EXERCISE REQUIREMENTS:
In the listing, find every line that has the string "adaptee" and copy it.

RECORD EXTRACTS:
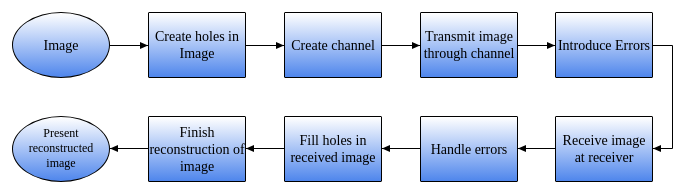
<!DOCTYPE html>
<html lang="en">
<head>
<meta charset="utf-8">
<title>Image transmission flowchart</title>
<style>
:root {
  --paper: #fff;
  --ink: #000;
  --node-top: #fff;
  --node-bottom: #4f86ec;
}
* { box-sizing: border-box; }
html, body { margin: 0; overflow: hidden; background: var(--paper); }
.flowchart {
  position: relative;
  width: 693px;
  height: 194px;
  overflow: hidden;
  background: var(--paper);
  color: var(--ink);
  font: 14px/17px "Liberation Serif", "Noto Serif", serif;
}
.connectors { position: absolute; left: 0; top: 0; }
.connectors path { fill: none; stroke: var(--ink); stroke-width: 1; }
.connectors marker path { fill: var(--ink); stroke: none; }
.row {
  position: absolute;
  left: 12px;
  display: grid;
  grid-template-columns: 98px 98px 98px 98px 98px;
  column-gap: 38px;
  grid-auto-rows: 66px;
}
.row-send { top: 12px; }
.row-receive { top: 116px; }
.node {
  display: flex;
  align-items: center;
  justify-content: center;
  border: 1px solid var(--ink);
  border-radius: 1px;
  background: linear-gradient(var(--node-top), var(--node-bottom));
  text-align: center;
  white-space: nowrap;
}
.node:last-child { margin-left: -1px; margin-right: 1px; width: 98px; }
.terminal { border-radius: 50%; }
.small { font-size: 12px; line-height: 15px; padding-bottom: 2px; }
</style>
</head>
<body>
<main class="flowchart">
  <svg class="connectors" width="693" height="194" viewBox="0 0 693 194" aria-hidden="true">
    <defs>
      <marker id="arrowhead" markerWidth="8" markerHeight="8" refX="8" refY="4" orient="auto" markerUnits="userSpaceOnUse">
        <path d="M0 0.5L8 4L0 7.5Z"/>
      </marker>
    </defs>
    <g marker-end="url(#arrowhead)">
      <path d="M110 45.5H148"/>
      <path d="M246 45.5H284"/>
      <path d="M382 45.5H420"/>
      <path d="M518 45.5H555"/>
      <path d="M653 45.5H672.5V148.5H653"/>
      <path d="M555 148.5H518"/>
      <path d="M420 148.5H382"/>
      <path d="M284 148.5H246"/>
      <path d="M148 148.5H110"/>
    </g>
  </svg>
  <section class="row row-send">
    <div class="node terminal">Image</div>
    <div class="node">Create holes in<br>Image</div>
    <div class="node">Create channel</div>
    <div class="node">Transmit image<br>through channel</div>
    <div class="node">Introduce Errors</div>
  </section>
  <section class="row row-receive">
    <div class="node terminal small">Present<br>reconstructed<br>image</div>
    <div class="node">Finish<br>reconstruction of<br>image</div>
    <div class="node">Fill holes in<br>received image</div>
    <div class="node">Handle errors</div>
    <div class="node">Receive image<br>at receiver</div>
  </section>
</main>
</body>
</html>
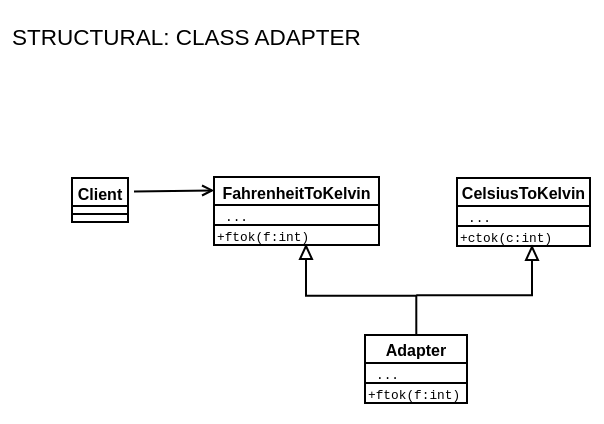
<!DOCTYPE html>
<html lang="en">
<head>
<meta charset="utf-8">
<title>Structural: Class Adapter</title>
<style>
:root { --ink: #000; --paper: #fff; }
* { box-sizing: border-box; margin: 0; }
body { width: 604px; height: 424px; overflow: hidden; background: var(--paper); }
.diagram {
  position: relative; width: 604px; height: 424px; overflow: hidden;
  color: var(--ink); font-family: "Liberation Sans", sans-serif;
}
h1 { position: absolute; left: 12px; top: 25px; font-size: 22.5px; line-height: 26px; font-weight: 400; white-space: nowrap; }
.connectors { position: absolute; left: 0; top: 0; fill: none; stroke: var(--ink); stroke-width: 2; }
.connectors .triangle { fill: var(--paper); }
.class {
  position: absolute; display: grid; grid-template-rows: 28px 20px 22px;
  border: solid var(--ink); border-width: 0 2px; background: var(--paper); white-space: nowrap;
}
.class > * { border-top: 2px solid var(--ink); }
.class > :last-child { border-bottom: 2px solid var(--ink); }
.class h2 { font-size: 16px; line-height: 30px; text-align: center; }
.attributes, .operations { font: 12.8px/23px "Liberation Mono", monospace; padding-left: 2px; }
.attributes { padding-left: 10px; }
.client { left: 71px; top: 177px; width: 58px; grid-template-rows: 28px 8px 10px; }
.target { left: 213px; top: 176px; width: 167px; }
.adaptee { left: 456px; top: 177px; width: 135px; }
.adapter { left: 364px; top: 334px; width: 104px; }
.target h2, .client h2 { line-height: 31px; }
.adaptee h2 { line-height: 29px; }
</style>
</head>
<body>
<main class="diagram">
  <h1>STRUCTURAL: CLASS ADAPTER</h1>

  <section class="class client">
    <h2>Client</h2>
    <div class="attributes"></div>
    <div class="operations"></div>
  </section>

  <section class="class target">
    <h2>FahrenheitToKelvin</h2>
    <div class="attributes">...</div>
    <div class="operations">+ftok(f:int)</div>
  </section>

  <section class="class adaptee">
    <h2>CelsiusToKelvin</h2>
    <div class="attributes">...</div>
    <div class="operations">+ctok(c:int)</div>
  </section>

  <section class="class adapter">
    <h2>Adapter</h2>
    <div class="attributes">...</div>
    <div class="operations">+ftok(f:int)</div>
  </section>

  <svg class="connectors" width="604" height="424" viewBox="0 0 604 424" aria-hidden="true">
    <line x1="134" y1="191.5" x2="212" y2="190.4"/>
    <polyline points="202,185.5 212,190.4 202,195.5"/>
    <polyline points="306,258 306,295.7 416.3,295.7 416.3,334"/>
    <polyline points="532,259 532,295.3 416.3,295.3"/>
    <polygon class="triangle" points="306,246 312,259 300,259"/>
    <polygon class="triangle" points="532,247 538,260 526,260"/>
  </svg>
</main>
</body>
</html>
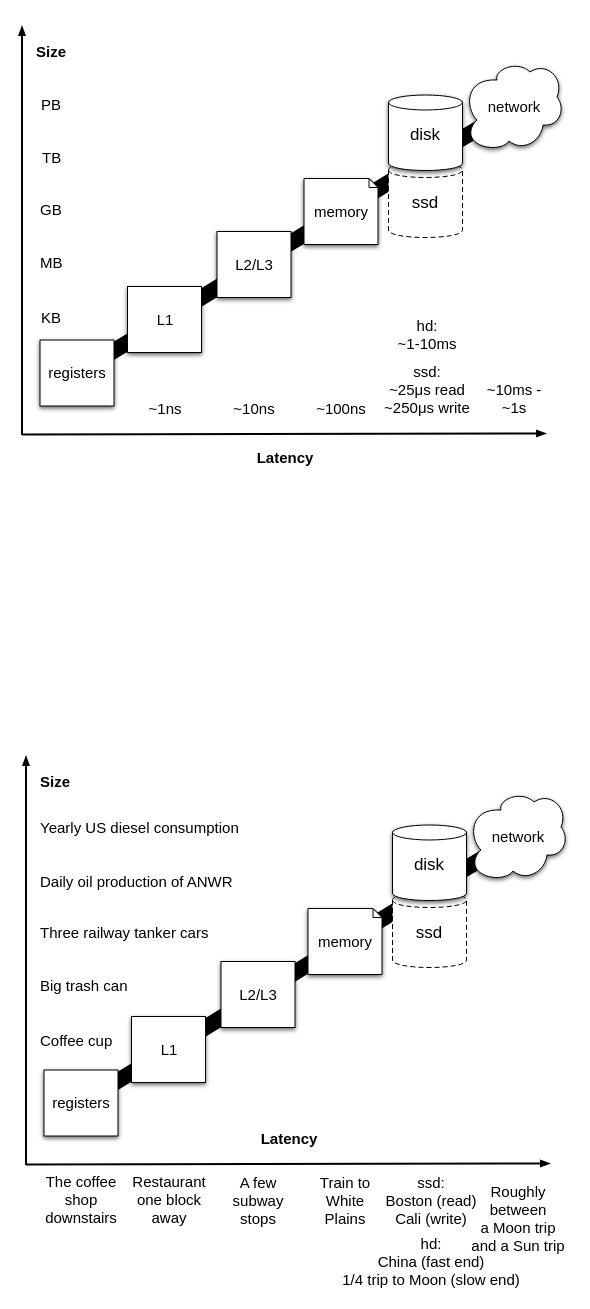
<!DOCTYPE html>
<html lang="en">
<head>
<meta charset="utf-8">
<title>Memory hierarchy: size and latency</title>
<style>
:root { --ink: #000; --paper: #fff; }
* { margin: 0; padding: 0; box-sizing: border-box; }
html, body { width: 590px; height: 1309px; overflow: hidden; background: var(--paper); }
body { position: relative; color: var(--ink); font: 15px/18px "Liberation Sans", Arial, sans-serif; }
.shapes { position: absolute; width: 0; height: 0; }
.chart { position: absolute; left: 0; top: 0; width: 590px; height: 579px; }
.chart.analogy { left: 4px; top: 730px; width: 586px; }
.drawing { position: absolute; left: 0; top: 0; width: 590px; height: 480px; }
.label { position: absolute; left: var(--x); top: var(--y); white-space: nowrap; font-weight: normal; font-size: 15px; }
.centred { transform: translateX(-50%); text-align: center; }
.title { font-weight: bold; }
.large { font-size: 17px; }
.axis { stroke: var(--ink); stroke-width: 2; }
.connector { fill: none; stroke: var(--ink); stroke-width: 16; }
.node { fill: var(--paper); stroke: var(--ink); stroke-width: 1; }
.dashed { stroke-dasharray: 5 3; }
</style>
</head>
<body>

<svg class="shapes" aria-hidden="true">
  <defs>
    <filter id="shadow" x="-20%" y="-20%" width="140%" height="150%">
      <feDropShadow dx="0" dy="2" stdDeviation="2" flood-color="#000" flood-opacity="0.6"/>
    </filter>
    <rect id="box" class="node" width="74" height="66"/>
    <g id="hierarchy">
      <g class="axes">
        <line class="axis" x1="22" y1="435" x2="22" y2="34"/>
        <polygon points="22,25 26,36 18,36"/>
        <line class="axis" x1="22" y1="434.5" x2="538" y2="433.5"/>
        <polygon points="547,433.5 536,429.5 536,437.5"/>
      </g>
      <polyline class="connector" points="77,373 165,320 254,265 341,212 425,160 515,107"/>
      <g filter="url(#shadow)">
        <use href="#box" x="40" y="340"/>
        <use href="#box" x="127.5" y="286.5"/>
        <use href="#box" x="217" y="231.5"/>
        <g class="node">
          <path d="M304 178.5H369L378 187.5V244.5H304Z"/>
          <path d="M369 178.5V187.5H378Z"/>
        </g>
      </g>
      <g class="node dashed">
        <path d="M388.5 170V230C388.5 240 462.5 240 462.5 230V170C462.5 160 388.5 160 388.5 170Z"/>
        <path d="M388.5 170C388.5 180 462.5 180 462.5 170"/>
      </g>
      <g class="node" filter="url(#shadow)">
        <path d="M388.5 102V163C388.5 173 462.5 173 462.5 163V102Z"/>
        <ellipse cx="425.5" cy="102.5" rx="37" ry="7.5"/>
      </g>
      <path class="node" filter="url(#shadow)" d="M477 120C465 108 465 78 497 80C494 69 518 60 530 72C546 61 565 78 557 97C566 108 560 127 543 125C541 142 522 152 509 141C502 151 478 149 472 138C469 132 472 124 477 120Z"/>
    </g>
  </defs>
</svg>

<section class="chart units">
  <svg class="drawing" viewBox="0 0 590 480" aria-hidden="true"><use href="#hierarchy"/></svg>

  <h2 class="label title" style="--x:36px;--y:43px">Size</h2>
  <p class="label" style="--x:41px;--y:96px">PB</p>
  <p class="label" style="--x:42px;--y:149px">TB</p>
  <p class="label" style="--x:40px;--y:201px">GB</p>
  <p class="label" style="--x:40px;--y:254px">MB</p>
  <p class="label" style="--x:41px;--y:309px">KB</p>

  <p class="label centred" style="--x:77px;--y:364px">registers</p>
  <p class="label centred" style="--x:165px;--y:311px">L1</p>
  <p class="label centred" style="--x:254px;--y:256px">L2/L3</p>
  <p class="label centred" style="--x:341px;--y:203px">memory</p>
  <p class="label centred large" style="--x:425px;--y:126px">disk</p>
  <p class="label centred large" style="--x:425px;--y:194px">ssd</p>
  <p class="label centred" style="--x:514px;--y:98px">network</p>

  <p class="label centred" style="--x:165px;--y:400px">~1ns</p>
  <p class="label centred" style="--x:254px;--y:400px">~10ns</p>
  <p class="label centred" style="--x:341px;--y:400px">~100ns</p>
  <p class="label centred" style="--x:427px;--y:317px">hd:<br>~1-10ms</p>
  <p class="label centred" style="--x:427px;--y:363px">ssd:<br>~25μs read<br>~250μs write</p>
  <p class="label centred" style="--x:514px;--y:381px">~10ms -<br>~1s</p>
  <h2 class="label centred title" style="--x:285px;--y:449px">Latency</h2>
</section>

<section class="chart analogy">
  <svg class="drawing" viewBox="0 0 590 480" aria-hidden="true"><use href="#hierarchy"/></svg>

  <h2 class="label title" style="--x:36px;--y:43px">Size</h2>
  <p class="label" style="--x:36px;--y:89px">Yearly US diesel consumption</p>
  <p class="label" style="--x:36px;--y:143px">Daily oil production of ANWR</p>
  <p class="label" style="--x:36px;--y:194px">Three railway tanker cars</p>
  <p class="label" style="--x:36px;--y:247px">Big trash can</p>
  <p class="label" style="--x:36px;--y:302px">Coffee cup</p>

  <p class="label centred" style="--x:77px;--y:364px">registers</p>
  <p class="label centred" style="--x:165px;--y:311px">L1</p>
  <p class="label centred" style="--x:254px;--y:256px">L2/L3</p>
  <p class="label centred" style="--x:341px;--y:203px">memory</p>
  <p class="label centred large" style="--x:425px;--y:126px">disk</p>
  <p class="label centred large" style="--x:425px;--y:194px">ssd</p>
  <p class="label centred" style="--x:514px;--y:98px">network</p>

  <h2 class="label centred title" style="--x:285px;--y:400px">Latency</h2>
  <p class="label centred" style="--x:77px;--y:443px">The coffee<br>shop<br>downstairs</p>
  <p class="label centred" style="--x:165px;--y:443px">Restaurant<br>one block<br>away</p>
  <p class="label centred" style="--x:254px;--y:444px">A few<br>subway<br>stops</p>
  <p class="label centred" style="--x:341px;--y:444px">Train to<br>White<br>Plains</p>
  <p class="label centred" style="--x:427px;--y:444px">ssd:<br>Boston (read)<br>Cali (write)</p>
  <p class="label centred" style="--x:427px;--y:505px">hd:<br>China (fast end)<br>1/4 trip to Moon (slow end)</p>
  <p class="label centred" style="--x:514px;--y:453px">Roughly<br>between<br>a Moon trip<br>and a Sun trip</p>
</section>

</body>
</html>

WRITTEN RESPONSE:
.adaptee { left: 456px; top: 177px; width: 135px; }
.adaptee h2 { line-height: 29px; }
  <section class="class adaptee">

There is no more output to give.